Tag Archives: eggplant

Recipe: Eggplant Parmagiana

9 Oct

Version 2Time: 30 minutes to prep, 45 to cook



  • 2 8-ounce cans no-salt-added tomato sauce
  • 14 ounce can artichoke hearts, rinsed and drained
  • 6-ounce can no-salt-added tomato paste
  • 1 tbsp. salt-free Italian seasoning
  • 2 medium garlic cloves, finely minced
  • 1 tsp. olive oil
  • 1/8 tsp. pepper
  • Dash red hot-pepper sauce


  • 1 medium eggplant, cut into 3/8-inch-thick rounds (about 1 pound)
  • 10 ounces light firm tofu, drained and patted dry with paper towels
  • 1 large egg white
  • 1 cup shredded fat-free or part-skim mozzarella cheese
  • 1 tbsp. all-purpose flour
  • 1/3 cup grated or shredded parmesan cheese
  • 1/3 cup crumbs from French or sourdough bread
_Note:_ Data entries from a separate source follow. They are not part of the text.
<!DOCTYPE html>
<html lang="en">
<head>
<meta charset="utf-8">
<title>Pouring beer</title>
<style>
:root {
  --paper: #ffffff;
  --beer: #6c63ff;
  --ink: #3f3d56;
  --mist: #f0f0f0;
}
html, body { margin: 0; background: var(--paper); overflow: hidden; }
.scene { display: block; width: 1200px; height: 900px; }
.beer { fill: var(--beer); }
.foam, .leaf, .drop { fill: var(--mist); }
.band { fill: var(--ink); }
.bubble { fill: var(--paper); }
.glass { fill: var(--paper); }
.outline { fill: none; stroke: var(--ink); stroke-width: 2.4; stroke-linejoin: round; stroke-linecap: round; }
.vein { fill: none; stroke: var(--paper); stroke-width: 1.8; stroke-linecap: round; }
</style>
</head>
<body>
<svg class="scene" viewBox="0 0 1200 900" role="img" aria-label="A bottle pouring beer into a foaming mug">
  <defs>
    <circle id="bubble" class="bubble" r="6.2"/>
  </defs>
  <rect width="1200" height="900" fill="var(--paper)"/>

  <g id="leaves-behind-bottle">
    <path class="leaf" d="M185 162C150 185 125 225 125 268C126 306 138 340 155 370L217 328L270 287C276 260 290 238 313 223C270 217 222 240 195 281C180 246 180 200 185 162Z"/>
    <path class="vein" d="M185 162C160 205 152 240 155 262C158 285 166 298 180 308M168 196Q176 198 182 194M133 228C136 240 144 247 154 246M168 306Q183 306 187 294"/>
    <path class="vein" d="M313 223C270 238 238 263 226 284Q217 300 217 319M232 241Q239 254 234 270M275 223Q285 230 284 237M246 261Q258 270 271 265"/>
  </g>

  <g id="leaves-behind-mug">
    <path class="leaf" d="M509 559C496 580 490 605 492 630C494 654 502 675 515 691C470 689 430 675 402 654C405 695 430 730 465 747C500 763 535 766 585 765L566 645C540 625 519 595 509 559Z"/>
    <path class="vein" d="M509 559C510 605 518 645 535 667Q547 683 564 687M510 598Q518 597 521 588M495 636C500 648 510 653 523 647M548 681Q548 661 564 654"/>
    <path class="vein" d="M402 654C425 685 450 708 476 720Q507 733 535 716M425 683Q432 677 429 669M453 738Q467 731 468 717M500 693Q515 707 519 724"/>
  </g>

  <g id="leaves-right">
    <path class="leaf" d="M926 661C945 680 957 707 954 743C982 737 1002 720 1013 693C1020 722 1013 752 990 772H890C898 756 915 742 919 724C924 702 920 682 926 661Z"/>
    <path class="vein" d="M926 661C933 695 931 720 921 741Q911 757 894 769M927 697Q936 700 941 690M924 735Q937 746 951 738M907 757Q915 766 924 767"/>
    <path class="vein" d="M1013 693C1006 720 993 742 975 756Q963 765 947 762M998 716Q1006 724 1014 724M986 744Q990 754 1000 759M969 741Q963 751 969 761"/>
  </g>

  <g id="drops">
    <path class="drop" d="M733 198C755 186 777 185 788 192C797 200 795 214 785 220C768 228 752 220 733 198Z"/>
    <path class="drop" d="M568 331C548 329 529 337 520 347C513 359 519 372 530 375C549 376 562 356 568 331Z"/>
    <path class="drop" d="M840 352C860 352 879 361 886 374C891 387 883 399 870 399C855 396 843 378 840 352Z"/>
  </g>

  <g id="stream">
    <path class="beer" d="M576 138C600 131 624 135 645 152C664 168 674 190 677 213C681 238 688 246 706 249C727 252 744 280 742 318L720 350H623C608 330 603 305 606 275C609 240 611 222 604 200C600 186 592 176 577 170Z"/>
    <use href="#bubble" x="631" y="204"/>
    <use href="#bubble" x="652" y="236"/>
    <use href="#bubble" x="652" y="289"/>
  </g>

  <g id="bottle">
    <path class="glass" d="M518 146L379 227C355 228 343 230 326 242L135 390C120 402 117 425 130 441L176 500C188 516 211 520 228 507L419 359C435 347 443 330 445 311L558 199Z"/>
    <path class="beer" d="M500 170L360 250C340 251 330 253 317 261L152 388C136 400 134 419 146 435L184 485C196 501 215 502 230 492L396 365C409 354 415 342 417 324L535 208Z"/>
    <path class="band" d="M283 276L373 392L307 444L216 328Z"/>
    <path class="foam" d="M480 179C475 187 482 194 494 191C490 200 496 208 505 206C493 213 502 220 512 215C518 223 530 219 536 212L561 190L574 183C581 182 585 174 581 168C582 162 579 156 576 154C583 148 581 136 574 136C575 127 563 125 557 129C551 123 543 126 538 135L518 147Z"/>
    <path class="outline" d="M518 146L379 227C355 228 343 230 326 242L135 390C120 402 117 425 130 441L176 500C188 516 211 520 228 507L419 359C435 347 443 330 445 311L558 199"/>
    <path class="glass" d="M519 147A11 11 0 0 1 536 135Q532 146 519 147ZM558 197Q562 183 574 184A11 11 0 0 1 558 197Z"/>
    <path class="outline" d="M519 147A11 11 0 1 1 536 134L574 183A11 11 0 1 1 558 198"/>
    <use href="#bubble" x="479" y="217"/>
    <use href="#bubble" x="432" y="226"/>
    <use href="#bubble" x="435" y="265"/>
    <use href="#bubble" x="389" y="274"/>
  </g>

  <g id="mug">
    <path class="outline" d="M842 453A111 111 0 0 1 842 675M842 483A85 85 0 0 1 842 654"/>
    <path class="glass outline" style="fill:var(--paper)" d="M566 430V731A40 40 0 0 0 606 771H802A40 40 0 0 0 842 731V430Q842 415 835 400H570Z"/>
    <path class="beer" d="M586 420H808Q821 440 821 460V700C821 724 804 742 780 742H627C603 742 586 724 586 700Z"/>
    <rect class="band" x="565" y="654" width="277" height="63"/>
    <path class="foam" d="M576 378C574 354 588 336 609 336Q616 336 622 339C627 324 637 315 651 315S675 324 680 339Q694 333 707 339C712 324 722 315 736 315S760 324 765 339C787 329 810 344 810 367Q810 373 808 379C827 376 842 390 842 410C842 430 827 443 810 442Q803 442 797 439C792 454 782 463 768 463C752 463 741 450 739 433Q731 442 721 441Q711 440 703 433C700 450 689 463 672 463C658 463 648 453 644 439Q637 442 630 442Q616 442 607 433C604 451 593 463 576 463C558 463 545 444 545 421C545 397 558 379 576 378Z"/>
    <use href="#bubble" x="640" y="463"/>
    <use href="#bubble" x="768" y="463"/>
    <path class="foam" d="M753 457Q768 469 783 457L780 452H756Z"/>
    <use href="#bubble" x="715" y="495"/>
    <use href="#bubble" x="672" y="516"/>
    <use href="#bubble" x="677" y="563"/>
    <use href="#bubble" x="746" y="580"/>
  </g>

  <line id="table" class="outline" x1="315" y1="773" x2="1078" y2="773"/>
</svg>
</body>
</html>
  1. In a food processor or blender, process the sauce ingredients for 30 seconds, or until no lumps remain. Set aside.
  2. Preheat broiler.
  3. Place eggplant slices on a baking sheet. Do not overlap. Broil 4 inches from the three to four minutes per side, being careful not to burn the eggplant. Remove from the broiler. Set aside to cool.
  4. Preheat oven to 350 degrees.
  5. In a food processor or blender, process the tofu and egg white until smooth.
  6. In a small bowl, toss the mozzarella with the flour to keep the cheese from clumping.
  7. In an 11x7x2-inch glass baking dish, layer the ingredients as follows: one third of the sauce, one half of the eggplant slices, one third of the sauce, all the mozzarella, all the tofu-egg mixture, remaining eggplant slices, remaining sauce, Parmesan and bread crumbs.
  8. Bake, uncovered, for 35 minutes. Let stand for 5 minutes before serving.


This took a bit more work than I usually spend on a meal, but it is so, so good. I love eggplant parmigiana, but I rarely make it because of how long it takes to prepare. The chopping, processing, mixing, waiting, baking, blah, blah, blah, is more than I usually put into making my meals. I like things that take 30-45 minutes altogether–basically as long as it takes my Seamless order to arrive at my door. But when you actually put work into your food, you gain a new appreciation for it. I don’t usually cook with tofu, but you can’t really tell it’s there. It absorb the flavors of the dish itself, so all you’re doing is adding a creamy texture to the dish. I did make a few alterations: regular bread crumbs and oregano instead Italian seasoning. All in all, I highly recommend this one. If you’ve got the time, this one is definitely worth it.